THE RECORDS Start Marker
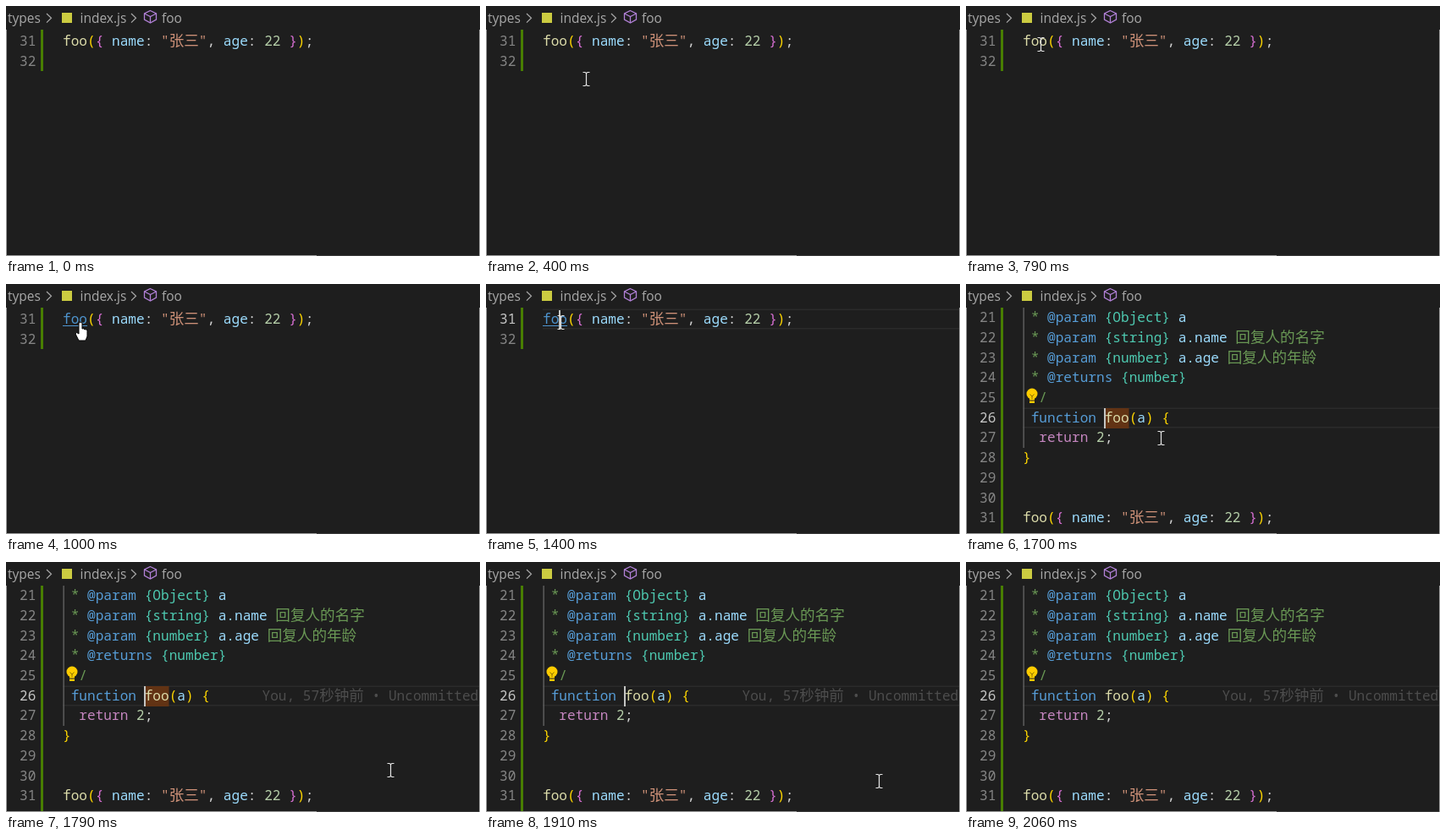
Animation of 560x296 px, one loop 2.4 s. Source, as an HTML page with a canvas:

```html
<!DOCTYPE html>
<html lang="en">
<head>
<meta charset="utf-8">
<title>Go to definition</title>
<style>
html, body { margin: 0; width: 100%; height: 100%; overflow: hidden; background: #1e1e1e; }
canvas { display: block; }
</style>
</head>
<body>
<canvas id="stage" width="560" height="296"></canvas>
<script>
const ctx = document.getElementById('stage').getContext('2d');
const LOOP = 2400, CELL = 9.676, LINE = 23.7, LEFT = 67;
const MONO = '16.127px "Noto Sans Mono", "DejaVu Sans Mono", monospace';
const HAN = '17.6px "Noto Sans CJK SC", "Noto Sans CJK", sans-serif';
const UI = '15.5px "Open Sans", "Noto Sans", sans-serif';

const C = {
  bg: '#1e1e1e', plain: '#d4d4d4', num: '#858585', active: '#c6c6c6',
  green: '#6a9955', blue: '#569cd6', teal: '#4ec9b0', name: '#9cdcfe',
  fn: '#dcdcaa', gold: '#ffd700', pink: '#da70d6', str: '#ce9178',
  digit: '#b5cea8', key: '#c586c0', link: '#4e94ce', blame: '#4d4d4d',
  caret: '#c4c5c3', header: '#a9a9a9', current: '#2b2b2b'
};

// Mouse path: time, x, y
const ENTER = [[280, 433, 292], [310, 405, 274], [340, 303, 205], [370, 193, 137],
  [400, 118, 86], [460, 102, 69], [550, 93, 55], [670, 89, 48], [790, 88, 45]];
const LEAVE = [[1580, 88, 45], [1610, 94, 54], [1640, 115, 85], [1670, 155, 136],
  [1700, 230, 182], [1730, 312, 222], [1760, 410, 241], [1790, 454, 246],
  [1880, 459, 254], [1940, 468, 264], [2000, 488, 279], [2030, 502, 291]];

function follow(path, t) {
  const t0 = path[0][0];
  t = t0 + Math.floor((t - t0) / 30) * 30;
  let i = 1;
  while (i < path.length - 1 && path[i][0] < t) i++;
  const a = path[i - 1], b = path[i];
  const k = Math.min(1, Math.max(0, (t - a[0]) / (b[0] - a[0])));
  return [a[1] + (b[1] - a[1]) * k, a[2] + (b[2] - a[2]) * k];
}

function box(color, x, y, w, h) {
  ctx.fillStyle = color;
  ctx.fillRect(x, y, w, h);
}

function line(color, width, points, close) {
  ctx.strokeStyle = color;
  ctx.lineWidth = width;
  ctx.beginPath();
  points.forEach(([x, y]) => ctx.lineTo(x, y));
  if (close) ctx.closePath();
  ctx.stroke();
}

// Tokens alternate colour and text; Han runs use their own font.
function code(x, y, ...tokens) {
  for (let i = 0; i < tokens.length; i += 2) {
    ctx.fillStyle = tokens[i];
    for (const run of tokens[i + 1].split(/([\u3400-\u9fff]+)/)) {
      if (!run) continue;
      ctx.font = /[\u3400-\u9fff]/.test(run) ? HAN : MONO;
      ctx.fillText(run, x, y);
      x += ctx.measureText(run).width;
    }
  }
}

function label(text, x) {
  ctx.font = UI;
  ctx.fillStyle = C.header;
  ctx.fillText(text, x, 19.5);
}

function header() {
  label('types', 2);
  label('index.js', 87.5);
  label('foo', 184);
  for (const x of [48, 148]) line(C.header, 1.2, [[x, 9], [x + 5.5, 14.3], [x, 19.6]]);
  box('#cbcb41', 66, 8, 12, 12);
  const purple = '#b180d7';
  line(purple, 1.3, [[170.5, 5.5], [177.5, 9], [177.5, 16], [170.5, 20], [163.5, 16], [163.5, 9]], true);
  line(purple, 1.3, [[163.5, 9], [170.5, 12.5], [177.5, 9]]);
  line(purple, 1.3, [[170.5, 12.5], [170.5, 20]]);
}

function frameEdges() {
  box('#9b9b9b', 0, 28, 1, 268);
  box('#9b9b9b', 0, 295, 560, 1);
  box('#9b9b9b', 559, 28, 1, 268);
  box('#3a3a3a', 367, 295, 192, 1);
}

function currentLine(y) {
  box(C.current, LEFT, y, 492, 1.5);
  box(C.current, LEFT, y + 22.5, 492, 1.5);
}

function lineNumber(n, y, on) {
  code(16, y, on ? C.active : C.num, String(n));
}

function callLine(y, linked) {
  code(LEFT, y, linked ? C.link : C.fn, 'foo', C.gold, '(', C.pink, '{ ',
    C.name, 'name', C.plain, ': ', C.str, '"张三"', C.plain, ', ',
    C.name, 'age', C.plain, ': ', C.digit, '22', C.pink, ' }', C.gold, ')', C.plain, ';');
  if (linked) box(C.link, LEFT, y + 2, 3 * CELL, 1);
}

function callView(t) {
  const clicked = t >= 1360;
  if (clicked) currentLine(29.5);
  box('#487e02', 41, 28, 3, 49);
  lineNumber(31, 47, clicked);
  lineNumber(32, 70.5, false);
  callLine(47, t >= 880);
  if (clicked) box(C.caret, 86, 31, 2, 23);
}

function bulb(x, y) {
  ctx.fillStyle = '#ffcc00';
  ctx.beginPath();
  ctx.arc(x, y, 6.5, 0, Math.PI * 2);
  ctx.fill();
  ctx.fillRect(x - 3, y + 5, 6, 6);
  box(C.bg, x - 3, y + 7.5, 6, 1);
  line('#8a6d00', 1, [[x - 2.5, y + 0.5], [x, y + 3], [x + 2.5, y + 0.5]]);
  line('#8a6d00', 1, [[x, y + 3], [x, y + 6]]);
}

function doc(y, type, param, note) {
  code(LEFT + CELL, y, C.green, '* ', C.blue, param ? '@param ' : '@returns ',
    C.teal, type, C.name, param ? ' ' + param : '', C.green, note ? ' ' + note : '');
}

function definitionView(t) {
  const at = n => Math.round(45.2 + (n - 21) * LINE);
  currentLine(146.5);
  box('#487e02', 41, 28, 3, 267);
  box('#686868', 67.5, 28, 1.25, 166);
  for (let n = 21; n <= 31; n++) lineNumber(n, at(n), n === 26);
  doc(at(21), '{Object}', 'a');
  doc(at(22), '{string}', 'a.name', '回复人的名字');
  doc(at(23), '{number}', 'a.age', '回复人的年龄');
  doc(at(24), '{number}');
  code(LEFT + 2 * CELL, at(25), C.green, '/');
  bulb(78, 130);
  if (t < 1880) box('#623314', 164, 147, 28.5, 24);
  code(LEFT + CELL, at(26), C.blue, 'function ', C.fn, 'foo', C.gold, '(',
    C.name, 'a', C.gold, ') {');
  if (t >= 1760) code(302.5, at(26), C.blame, 'You, 57秒钟前 • Uncommitted');
  code(LEFT + 2 * CELL, at(27), C.key, 'return ', C.digit, '2', C.plain, ';');
  code(LEFT, at(28), C.gold, '}');
  callLine(at(31), false);
  if (t < 2030) box(C.caret, 163, 147, 2, 24);
}

function beam(x, y) {
  x = Math.round(x) + 0.5;
  y = Math.round(y) + 0.5;
  const ink = '#e6e6e6';
  line(ink, 1.2, [[x, y - 7], [x, y + 7]]);
  for (const s of [-1, 1]) {
    line(ink, 1.1, [[x - 4, y + 8 * s], [x - 1.5, y + 8 * s], [x, y + 7 * s],
      [x + 1.5, y + 8 * s], [x + 4, y + 8 * s]]);
  }
}

function hand(x, y) {
  ctx.save();
  ctx.translate(x, y);
  ctx.lineJoin = 'round';
  const outline = new Path2D('M-2 1Q0-1 2 1V8Q4 7 5 9Q7 8 8 10V17L6 22H-2L-6 14Q-5 11-2 14Z');
  ctx.fillStyle = '#fff';
  ctx.fill(outline);
  ctx.strokeStyle = '#000';
  ctx.lineWidth = 1;
  ctx.stroke(outline);
  ctx.restore();
}

function mouse(t) {
  if (t < 280 || t >= 2060) return;
  if (t >= 910 && t < 1390) hand(88, 45);
  else beam(...follow(t < 1580 ? ENTER : LEAVE, t));
}

function draw(t) {
  box(C.bg, 0, 0, 560, 296);
  header();
  if (t < 1520) callView(t);
  else definitionView(t);
  frameEdges();
  mouse(t);
}

let start;
function tick(now) {
  start ??= now;
  draw((now - start) % LOOP);
  requestAnimationFrame(tick);
}
draw(0);
requestAnimationFrame(tick);
</script>
</body>
</html>
```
THE RECORDS End Marker
_EXERCISE DIRECTIONS_
Give only a number: how many lines of the data hold the string "green"?

_WRITTEN ANSWER_
4